Update: There was some initial trouble getting the machine working. The BNC connector that attached to the probe wire on the machine was free to spin which broke the wire connecting to it inside the machine. I am sure it worked fine when TES tested it before sending it to me, but broke while I was setting it up. They offered to cover shipping back and forth and handle the repair for free, but I opted to do the easy solder job myself. Looking at the inside this seems like it would be a common problem to watch out for with these machines.

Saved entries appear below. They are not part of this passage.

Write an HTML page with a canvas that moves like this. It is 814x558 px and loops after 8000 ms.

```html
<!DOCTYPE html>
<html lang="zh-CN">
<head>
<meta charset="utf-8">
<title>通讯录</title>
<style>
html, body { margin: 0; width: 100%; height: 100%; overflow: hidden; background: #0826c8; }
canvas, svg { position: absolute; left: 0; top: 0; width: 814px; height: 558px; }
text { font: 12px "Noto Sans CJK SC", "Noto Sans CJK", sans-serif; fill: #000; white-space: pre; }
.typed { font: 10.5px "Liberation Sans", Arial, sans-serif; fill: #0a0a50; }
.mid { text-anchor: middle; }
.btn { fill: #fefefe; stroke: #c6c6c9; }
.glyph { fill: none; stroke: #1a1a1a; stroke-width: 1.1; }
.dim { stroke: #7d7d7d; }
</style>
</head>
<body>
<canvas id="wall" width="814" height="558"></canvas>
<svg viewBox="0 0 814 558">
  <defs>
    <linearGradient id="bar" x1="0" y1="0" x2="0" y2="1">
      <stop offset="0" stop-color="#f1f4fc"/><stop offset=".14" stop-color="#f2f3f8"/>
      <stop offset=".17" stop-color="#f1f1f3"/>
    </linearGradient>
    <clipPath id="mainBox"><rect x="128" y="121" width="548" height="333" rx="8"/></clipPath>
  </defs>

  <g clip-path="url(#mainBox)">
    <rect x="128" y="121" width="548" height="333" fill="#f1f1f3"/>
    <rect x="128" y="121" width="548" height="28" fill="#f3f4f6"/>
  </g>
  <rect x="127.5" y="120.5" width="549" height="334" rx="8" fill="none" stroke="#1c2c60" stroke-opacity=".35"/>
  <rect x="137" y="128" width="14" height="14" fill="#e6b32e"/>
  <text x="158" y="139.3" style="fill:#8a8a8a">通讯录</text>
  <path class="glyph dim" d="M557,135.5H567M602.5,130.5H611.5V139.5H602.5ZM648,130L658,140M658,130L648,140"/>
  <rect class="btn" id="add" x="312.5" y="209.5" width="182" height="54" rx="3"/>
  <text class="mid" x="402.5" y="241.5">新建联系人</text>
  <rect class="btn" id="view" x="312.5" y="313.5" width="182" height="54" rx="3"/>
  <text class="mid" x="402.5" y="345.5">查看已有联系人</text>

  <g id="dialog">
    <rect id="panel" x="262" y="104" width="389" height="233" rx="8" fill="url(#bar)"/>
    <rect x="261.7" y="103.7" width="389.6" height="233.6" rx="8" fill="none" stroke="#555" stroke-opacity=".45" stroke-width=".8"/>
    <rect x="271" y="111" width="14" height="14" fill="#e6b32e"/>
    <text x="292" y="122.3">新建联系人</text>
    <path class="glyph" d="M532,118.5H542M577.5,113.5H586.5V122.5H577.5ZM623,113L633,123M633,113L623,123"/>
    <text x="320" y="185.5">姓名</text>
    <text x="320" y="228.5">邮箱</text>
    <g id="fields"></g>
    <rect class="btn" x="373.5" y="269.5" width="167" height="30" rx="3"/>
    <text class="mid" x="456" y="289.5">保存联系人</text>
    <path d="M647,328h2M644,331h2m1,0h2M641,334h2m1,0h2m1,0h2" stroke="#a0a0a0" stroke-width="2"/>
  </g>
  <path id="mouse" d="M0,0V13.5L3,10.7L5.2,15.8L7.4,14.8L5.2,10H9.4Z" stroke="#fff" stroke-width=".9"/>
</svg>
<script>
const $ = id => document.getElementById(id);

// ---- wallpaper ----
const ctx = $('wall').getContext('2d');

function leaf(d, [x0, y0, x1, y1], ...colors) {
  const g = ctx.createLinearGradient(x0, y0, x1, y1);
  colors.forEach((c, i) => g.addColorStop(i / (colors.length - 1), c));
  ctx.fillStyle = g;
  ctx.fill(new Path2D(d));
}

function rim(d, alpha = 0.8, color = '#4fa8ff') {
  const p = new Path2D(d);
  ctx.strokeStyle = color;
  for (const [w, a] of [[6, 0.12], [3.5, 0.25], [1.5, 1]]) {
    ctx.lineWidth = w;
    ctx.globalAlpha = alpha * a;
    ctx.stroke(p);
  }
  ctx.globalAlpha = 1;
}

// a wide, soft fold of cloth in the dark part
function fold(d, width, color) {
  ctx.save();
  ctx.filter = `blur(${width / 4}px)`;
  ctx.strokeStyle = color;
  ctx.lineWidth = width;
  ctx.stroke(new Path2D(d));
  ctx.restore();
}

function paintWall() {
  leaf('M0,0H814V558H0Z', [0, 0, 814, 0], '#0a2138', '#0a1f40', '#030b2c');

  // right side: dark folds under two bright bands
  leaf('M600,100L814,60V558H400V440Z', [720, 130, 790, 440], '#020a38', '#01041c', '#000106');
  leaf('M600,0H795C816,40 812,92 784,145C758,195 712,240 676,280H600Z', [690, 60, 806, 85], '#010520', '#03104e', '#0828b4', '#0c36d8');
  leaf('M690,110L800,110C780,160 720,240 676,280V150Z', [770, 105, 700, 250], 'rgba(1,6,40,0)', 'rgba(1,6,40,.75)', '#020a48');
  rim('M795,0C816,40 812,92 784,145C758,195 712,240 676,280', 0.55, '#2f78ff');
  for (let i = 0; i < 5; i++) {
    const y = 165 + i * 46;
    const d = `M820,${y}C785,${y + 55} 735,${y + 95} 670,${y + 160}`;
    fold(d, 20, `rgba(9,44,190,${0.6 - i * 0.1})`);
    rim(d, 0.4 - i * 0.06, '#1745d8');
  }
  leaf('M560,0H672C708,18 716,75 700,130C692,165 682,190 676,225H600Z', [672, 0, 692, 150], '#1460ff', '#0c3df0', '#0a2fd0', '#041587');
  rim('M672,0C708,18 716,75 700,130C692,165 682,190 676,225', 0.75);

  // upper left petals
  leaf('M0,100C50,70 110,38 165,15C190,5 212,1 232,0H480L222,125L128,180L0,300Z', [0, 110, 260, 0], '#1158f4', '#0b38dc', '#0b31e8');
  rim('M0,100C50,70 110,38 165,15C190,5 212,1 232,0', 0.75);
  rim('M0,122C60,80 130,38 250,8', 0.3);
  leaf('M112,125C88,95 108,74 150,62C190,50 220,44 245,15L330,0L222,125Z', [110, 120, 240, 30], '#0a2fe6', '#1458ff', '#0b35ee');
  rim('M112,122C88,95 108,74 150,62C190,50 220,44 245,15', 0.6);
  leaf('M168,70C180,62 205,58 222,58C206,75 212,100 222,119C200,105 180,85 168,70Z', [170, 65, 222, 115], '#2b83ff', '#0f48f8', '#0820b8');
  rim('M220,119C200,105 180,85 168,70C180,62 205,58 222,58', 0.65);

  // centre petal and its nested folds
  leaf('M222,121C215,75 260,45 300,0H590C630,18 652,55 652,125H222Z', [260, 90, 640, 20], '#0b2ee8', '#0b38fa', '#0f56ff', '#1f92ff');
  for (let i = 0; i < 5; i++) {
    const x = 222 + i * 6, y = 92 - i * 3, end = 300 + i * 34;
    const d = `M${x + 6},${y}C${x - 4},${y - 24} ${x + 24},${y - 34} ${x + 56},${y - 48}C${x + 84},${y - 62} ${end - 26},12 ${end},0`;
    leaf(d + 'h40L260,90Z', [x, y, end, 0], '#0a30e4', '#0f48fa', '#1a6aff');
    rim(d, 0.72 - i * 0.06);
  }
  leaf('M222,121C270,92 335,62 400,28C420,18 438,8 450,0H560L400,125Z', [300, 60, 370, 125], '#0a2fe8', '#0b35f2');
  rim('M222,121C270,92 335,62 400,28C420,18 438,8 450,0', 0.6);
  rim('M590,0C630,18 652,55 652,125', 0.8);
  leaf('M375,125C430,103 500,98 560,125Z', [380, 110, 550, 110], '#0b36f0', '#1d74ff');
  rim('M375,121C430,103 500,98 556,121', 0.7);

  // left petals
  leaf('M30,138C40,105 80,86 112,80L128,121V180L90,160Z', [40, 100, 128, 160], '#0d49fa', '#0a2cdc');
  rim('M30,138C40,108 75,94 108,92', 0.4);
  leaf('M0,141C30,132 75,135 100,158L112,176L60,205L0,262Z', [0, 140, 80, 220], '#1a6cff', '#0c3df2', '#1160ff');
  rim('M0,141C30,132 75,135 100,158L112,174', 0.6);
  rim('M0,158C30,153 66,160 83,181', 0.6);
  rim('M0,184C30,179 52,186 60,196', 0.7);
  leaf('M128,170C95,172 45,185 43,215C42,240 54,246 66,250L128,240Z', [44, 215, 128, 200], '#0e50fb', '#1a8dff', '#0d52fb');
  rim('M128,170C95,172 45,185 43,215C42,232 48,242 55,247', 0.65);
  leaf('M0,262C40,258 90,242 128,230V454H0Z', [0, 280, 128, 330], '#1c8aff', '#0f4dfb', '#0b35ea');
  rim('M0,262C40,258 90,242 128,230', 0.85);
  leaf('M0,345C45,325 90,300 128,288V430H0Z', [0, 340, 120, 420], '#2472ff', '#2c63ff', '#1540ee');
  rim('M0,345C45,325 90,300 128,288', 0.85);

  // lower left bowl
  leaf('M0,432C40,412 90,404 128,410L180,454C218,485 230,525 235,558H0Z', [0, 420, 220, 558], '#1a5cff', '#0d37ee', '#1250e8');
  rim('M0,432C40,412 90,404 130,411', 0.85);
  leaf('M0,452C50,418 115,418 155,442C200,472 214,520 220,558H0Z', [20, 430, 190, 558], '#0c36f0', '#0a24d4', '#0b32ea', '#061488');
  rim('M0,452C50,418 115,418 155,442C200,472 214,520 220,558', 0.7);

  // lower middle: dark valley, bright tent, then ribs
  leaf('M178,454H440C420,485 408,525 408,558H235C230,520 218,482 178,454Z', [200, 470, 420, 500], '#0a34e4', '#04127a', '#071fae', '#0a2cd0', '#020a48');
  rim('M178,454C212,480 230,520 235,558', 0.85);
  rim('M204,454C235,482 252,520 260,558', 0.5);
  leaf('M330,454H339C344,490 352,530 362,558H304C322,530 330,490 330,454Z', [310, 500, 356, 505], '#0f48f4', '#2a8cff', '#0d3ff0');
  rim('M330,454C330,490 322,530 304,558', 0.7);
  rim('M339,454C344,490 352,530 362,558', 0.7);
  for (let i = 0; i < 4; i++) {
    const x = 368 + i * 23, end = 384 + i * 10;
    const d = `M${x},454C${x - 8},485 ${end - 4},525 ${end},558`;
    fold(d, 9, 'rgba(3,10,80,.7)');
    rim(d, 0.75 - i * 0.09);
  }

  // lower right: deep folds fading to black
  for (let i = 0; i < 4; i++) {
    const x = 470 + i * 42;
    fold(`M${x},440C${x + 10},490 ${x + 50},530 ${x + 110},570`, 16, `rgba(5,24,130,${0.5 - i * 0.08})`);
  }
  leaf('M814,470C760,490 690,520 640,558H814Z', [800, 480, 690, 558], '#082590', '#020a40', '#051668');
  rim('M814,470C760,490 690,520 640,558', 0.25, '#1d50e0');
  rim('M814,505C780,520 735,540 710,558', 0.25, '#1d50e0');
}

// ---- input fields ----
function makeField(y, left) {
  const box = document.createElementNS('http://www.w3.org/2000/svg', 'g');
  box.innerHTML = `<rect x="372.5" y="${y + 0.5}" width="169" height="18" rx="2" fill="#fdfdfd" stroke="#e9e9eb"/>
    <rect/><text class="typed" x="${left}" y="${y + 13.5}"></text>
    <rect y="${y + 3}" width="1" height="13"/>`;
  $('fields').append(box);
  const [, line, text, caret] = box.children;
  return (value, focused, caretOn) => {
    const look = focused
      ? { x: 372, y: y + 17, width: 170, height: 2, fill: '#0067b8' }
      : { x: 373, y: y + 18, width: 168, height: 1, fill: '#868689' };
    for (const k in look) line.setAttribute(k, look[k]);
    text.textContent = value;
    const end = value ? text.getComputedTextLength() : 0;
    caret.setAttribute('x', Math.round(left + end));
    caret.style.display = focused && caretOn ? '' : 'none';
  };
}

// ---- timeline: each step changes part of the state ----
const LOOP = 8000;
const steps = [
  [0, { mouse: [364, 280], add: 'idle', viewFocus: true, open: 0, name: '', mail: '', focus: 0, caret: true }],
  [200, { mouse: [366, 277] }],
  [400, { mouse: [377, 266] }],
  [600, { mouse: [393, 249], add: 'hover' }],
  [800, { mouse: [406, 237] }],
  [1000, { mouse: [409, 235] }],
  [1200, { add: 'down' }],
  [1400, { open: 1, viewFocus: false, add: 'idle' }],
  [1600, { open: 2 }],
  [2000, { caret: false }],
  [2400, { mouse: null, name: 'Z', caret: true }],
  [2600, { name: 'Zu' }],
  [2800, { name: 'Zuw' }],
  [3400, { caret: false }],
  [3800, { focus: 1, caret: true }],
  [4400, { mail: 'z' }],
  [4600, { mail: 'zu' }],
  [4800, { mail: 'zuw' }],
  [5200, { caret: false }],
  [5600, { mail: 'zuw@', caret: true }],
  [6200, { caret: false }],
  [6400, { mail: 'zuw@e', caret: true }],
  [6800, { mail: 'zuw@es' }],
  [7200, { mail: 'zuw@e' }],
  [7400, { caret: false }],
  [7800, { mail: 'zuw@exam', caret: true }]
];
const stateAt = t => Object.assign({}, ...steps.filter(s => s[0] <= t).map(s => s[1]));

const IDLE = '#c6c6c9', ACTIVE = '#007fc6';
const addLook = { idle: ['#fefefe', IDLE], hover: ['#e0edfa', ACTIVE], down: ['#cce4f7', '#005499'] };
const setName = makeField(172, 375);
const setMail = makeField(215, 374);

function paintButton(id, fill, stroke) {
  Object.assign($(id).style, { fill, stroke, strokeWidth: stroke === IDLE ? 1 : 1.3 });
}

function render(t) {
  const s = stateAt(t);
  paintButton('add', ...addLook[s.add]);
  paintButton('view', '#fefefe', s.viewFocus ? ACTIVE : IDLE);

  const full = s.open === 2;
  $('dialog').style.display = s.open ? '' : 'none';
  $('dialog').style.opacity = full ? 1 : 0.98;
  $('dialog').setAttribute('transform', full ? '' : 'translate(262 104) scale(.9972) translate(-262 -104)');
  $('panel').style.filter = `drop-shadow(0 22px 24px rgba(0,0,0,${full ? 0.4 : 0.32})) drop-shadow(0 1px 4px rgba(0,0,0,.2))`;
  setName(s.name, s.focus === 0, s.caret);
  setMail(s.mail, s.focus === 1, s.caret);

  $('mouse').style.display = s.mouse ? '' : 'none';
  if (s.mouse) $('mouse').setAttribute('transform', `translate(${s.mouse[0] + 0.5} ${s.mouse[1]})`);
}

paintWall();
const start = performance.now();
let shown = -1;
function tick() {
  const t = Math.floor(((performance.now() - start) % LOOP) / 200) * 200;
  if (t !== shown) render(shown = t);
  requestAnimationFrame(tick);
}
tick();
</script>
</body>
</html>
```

I went through all the testing of the machine procedures in Bono’s manual and found it very helpful for getting familiar with the machine itself. It also confirmed that the machines marks for Face Technic settings matched with what I came up with using Bono’s techniques. I then proceeded to do two girlfriends’ bikini lines. It took a bit to build confidence and competence on insertions but the learning curve was steep and it was a very short period before I felt I was nailing angle and depth. Red marks showed up within a day or so and disappeared within a week. I spent half my time cleaning up the constant ingrown hairs that come from shaving and waxing before. The tweezers I bought proved excellent. The magnifying glasses were a bit of a pain with glasses so I relented and bought a lighted table clamp magnifier. I haven’t used it yet, and will let people know how it goes when I do.

I also did my own cheeks. There is a bunch of scattered hair above the beard line that I generally have a partner pluck out, so I zapped most of it. This was a bit odd in that I was not able to use the standard progressive blend method as working in a mirror made it to difficult to have a second hand pulling hair while the first was holding the probe. I was forced to zap for a bit, test the hair, then zap some, then test the hair. After a bit of experience I could tell which hairs were going to take how long with decent accuracy. I was surprised with how high the settings were though! I was at 70 volts (max face technic HF) for a full 20 seconds, or even longer on occasion. I suspect this is for a few reasons. 1) These are long hairs with far more needle depth than when I did bikini line. Observing the hairs after plucking tells me I am getting the insertion depth just right. 2) “Manly” unpampered, fairly dry skin. I don’t think the skin is conducting diddly squat, meaning I have to use a lot more juice. This is supported by the little to no foaming coming out of the pore, suggesting very little lye formation. I turned up the DC to 5 tenths, a bit higher than recommended for this amount of time and I will see some tiny bits of foam, though not on every hair.

So, are these settings reasonable? Should I concentrate on moisturizing the skin more? I seem to be getting decent results in that I will eventually get a clean release of the hair and I do not think I am overtreating. I will have red spots that maximize after two days and have completely vanished by 4 days. That seems in line with what I should expect.